• Substantially changing combined reporting rules; 
• Allowing for greater utilization of net operating losses; and 
• Aligning the tax treatment of corporations and banks.

Educational Objectives:
• Discover the efficiencies created by aligning the tax treatment of corporations and banks 
• Identify the qualifications for new economic nexus standards 
• Compare and contrast the current and new tax bases 
• Determine how the new sourcing rules will impact the corporate income tax treatment of certain types of transactions/receipts 
• Analyze New York’s combined reporting regime
• Determine why it is difficult to fully utilize net operating losses under New York’s current tax system and how this will change.



Kendall Houghton is a nationally recognized expert whose practice with Alston & Bird focuses on state and local tax planning, tax controversies and unclaimed property/escheat matters. She previously served as general counsel to the Council On State Taxation (COST), where she filed U.S. Supreme Court briefs in cases impacting state taxation of multistate commerce and led a tax policy initiative addressing taxation of Internet transactions.

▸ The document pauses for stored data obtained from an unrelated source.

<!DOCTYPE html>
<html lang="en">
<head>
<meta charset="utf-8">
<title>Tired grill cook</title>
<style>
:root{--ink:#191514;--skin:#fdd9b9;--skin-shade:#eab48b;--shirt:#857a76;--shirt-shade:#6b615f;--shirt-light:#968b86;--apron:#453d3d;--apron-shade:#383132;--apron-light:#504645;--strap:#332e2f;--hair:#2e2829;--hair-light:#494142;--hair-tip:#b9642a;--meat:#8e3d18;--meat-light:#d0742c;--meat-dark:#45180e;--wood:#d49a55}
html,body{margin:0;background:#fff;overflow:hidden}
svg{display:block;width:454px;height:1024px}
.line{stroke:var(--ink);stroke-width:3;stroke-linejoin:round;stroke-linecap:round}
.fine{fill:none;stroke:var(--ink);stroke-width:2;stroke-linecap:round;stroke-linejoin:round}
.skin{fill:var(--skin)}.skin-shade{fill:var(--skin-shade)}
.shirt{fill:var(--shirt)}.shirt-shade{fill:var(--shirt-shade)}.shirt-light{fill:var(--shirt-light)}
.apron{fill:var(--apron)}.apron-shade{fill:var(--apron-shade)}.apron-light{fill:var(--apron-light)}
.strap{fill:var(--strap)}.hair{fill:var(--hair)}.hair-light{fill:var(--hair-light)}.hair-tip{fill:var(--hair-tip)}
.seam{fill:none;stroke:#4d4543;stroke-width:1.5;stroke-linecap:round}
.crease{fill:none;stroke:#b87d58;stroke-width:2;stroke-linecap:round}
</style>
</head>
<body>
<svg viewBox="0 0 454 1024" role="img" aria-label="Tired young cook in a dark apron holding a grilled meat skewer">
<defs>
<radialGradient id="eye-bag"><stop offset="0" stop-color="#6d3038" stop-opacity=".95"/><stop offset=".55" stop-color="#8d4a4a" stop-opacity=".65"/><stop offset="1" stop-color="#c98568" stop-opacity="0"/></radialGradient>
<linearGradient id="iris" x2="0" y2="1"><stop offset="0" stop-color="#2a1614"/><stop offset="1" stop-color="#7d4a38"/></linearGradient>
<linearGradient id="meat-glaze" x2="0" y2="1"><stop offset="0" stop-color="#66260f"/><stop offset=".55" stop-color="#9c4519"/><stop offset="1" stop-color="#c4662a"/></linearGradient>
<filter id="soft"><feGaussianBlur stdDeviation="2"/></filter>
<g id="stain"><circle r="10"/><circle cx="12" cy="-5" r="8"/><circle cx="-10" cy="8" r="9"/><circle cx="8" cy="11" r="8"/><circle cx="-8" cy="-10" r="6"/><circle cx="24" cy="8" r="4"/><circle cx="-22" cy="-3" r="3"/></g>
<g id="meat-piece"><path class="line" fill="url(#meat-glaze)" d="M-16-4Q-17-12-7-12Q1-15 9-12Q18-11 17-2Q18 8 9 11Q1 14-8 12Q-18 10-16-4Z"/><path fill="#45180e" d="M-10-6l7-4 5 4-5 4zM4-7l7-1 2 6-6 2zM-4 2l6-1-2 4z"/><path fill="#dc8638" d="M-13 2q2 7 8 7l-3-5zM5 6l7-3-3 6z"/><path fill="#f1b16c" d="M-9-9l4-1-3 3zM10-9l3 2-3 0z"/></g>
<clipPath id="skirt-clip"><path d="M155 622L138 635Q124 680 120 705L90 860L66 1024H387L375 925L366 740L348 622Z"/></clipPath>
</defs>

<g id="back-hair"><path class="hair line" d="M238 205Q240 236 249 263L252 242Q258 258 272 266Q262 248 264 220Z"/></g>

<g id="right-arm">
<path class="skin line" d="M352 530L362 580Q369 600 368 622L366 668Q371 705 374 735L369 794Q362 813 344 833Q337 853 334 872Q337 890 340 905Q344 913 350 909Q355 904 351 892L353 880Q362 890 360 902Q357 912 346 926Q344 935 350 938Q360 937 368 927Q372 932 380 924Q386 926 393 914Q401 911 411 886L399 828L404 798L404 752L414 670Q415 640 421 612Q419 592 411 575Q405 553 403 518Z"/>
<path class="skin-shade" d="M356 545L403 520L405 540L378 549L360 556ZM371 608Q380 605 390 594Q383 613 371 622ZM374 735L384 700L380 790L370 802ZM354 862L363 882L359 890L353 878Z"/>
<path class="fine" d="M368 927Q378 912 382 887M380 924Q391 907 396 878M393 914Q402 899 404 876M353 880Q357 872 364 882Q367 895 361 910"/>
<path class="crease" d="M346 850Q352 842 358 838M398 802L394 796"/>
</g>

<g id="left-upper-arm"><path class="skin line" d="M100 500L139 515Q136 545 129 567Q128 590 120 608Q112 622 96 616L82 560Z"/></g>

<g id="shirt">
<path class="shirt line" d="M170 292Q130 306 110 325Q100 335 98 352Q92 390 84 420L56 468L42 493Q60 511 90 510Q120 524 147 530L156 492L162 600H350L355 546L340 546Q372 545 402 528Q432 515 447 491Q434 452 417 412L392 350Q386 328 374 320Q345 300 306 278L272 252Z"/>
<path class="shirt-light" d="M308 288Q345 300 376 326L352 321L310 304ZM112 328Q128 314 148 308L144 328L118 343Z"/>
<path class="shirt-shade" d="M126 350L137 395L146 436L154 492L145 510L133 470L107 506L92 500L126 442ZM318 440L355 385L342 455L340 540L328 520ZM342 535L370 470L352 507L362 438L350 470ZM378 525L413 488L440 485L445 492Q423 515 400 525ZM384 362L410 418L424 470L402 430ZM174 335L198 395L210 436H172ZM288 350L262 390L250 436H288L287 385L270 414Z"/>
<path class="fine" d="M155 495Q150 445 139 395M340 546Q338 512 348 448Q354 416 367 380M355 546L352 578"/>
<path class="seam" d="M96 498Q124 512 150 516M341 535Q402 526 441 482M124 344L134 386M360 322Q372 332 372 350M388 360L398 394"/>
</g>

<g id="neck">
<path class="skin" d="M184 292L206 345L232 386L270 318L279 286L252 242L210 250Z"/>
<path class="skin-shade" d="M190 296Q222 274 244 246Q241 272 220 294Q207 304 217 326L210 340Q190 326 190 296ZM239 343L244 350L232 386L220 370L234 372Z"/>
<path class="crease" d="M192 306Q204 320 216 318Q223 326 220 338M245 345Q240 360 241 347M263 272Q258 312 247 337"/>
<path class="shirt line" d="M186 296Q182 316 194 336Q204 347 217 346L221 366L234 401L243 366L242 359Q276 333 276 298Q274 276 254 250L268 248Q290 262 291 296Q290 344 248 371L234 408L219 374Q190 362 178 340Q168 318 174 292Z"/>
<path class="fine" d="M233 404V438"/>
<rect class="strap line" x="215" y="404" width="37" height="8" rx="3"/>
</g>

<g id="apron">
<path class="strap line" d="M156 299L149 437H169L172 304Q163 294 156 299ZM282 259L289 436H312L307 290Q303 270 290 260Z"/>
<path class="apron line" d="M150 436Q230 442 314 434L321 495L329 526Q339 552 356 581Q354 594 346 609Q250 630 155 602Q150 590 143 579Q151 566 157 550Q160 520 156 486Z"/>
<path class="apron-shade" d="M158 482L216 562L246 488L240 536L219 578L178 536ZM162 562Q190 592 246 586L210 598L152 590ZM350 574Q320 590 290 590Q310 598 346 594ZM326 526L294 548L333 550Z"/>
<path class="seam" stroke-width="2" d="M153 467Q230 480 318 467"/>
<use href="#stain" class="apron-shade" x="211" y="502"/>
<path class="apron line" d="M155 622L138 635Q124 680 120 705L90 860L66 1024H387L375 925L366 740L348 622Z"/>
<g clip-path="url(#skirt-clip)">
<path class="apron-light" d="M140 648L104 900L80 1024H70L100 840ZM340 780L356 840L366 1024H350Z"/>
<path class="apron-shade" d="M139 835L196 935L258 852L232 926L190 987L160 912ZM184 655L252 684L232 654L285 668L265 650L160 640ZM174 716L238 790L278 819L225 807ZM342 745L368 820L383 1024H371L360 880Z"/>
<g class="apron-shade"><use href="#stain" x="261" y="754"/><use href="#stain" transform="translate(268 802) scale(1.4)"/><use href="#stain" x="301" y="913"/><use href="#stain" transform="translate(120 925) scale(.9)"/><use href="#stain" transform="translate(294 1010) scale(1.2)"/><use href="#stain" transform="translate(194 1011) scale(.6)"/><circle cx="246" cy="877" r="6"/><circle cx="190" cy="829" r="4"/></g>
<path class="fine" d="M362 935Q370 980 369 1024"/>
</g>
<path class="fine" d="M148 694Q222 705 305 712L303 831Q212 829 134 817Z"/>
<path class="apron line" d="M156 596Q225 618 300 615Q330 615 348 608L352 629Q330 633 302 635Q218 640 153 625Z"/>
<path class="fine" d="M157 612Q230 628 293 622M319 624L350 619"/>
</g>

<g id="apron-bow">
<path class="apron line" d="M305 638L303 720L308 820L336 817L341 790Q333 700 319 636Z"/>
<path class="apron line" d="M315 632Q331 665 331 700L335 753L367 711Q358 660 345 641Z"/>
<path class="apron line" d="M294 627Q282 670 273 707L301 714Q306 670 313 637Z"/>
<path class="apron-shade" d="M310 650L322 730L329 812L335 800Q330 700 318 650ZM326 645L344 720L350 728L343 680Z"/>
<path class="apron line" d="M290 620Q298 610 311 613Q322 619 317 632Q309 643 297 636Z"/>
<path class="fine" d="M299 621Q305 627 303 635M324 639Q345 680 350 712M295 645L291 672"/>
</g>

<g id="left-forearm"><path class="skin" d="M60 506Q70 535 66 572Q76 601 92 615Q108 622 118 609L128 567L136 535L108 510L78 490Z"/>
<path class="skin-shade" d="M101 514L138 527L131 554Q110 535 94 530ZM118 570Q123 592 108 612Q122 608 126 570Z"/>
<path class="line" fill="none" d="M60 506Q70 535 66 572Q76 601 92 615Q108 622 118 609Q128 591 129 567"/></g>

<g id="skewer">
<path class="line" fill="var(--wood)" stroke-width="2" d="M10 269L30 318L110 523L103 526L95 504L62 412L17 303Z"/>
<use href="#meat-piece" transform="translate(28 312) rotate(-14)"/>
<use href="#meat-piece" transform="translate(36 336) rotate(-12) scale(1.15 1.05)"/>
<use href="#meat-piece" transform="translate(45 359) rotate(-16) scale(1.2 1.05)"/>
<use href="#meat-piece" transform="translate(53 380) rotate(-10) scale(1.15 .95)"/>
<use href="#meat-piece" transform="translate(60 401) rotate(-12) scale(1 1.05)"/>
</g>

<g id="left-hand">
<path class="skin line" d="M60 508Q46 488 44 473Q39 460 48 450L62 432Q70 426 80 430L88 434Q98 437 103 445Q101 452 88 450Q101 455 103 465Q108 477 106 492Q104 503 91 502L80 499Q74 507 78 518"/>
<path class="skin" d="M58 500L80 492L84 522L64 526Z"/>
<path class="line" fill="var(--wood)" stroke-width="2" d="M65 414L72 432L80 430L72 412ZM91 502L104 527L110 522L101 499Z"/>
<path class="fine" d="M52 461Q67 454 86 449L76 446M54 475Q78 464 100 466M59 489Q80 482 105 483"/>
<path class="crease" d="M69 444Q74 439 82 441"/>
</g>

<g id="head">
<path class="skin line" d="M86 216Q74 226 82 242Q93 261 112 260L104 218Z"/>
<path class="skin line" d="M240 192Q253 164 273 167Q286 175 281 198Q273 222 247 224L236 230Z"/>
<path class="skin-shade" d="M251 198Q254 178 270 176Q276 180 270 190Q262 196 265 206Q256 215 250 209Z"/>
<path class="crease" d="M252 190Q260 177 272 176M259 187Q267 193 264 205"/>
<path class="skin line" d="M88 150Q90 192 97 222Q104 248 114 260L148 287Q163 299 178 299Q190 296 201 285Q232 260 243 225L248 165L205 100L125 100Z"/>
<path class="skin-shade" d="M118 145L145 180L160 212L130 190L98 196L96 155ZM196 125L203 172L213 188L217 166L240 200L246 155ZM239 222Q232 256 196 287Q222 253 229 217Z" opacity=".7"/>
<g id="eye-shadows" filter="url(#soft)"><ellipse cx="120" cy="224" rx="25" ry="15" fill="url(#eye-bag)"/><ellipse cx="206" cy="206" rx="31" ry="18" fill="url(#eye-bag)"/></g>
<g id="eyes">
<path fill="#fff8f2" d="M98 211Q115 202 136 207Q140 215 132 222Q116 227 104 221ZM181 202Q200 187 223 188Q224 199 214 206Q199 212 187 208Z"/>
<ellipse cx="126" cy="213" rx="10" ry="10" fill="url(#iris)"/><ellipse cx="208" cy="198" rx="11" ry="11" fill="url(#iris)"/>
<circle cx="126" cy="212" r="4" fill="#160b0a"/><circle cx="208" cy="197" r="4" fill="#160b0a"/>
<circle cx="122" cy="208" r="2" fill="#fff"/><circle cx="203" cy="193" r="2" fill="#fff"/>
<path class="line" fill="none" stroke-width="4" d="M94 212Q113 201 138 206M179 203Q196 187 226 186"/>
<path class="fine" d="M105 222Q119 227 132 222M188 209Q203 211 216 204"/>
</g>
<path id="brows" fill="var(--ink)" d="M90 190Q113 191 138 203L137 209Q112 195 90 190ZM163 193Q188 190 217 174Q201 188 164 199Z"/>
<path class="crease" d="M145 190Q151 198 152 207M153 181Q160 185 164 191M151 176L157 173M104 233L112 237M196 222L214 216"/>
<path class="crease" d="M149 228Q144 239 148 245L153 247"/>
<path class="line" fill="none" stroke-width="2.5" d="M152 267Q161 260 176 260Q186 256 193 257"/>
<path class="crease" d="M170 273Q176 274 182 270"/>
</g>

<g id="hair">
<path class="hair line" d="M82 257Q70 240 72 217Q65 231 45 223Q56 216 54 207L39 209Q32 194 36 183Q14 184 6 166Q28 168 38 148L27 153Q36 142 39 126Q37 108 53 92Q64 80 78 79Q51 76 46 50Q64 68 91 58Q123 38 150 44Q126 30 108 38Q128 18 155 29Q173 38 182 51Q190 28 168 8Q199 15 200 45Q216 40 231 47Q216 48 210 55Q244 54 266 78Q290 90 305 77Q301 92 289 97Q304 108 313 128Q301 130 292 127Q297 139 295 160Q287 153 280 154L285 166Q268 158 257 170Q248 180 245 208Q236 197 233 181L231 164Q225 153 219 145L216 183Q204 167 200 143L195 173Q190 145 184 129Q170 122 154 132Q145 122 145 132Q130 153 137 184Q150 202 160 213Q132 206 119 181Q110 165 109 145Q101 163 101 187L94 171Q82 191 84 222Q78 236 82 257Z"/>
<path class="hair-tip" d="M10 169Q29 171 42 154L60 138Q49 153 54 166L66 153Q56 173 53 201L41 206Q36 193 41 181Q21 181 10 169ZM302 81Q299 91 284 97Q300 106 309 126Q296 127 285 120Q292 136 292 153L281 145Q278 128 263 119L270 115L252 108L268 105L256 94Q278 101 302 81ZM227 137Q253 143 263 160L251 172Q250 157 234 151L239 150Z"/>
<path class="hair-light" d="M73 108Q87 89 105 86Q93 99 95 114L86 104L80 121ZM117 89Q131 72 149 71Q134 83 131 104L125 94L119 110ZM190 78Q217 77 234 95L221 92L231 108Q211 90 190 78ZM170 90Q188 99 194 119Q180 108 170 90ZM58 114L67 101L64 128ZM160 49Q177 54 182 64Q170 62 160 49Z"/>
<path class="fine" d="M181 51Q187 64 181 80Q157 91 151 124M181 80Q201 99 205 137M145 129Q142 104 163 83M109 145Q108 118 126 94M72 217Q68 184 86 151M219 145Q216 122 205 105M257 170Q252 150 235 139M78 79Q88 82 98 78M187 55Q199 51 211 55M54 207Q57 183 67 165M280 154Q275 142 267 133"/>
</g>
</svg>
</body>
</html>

Ms. Houghton has represented clients on a multi-jurisdictional basis with respect to significant tax disputes; negotiated favorable settlements with state and local jurisdictions; developed and advocated state tax policy and legislative positions that benefited client interests; and collaborated with clients to design transactional and organizational structures that have optimized direct and indirect tax burdens. 

Ms. Houghton is co-author of Bloomberg BNA’s Multistate Tax Management portfolio entitled “Unclaimed Property.” She is a Georgetown University School of Law instructor and a featured speaker at national state tax conferences and schools hosted by COST, TEI, IPT, and the Unclaimed Property Professionals Organization, Georgetown University School of Law and the New York University School of Law.


Matthew P. Hedstrom is a senior associate based in the New York office of Alston & Bird. He focuses his practice on state and local tax planning and controversy and addresses clients’ multistate tax issues, including state income tax apportionment, tax base, business/nonbusiness income determinations, telecommunications and sales/use tax nexus, sourcing and taxability issues. 

Matthew also advises clients on the state and local tax implications of restructuring, mergers, acquisitions and dispositions, in addition to unclaimed property matters, including multistate compliance, voluntary disclosure, planning, audit defense and legal options. He also has tax controversy experience at the audit, administrative and appeals level in several jurisdictions. 

Matthew has been published on a wide variety of state tax topics in different journals, including State Tax Notes and Journal of Multistate Taxation and Incentives. He regularly speaks on state and local tax matters and has spoken at events hosted by Council On State Taxation (COST), the Tax Executives Institute (TEI), New York University’s Summer Institute in State and Local Taxation and Bloomberg BNA, and the Unclaimed Property Professionals Organization.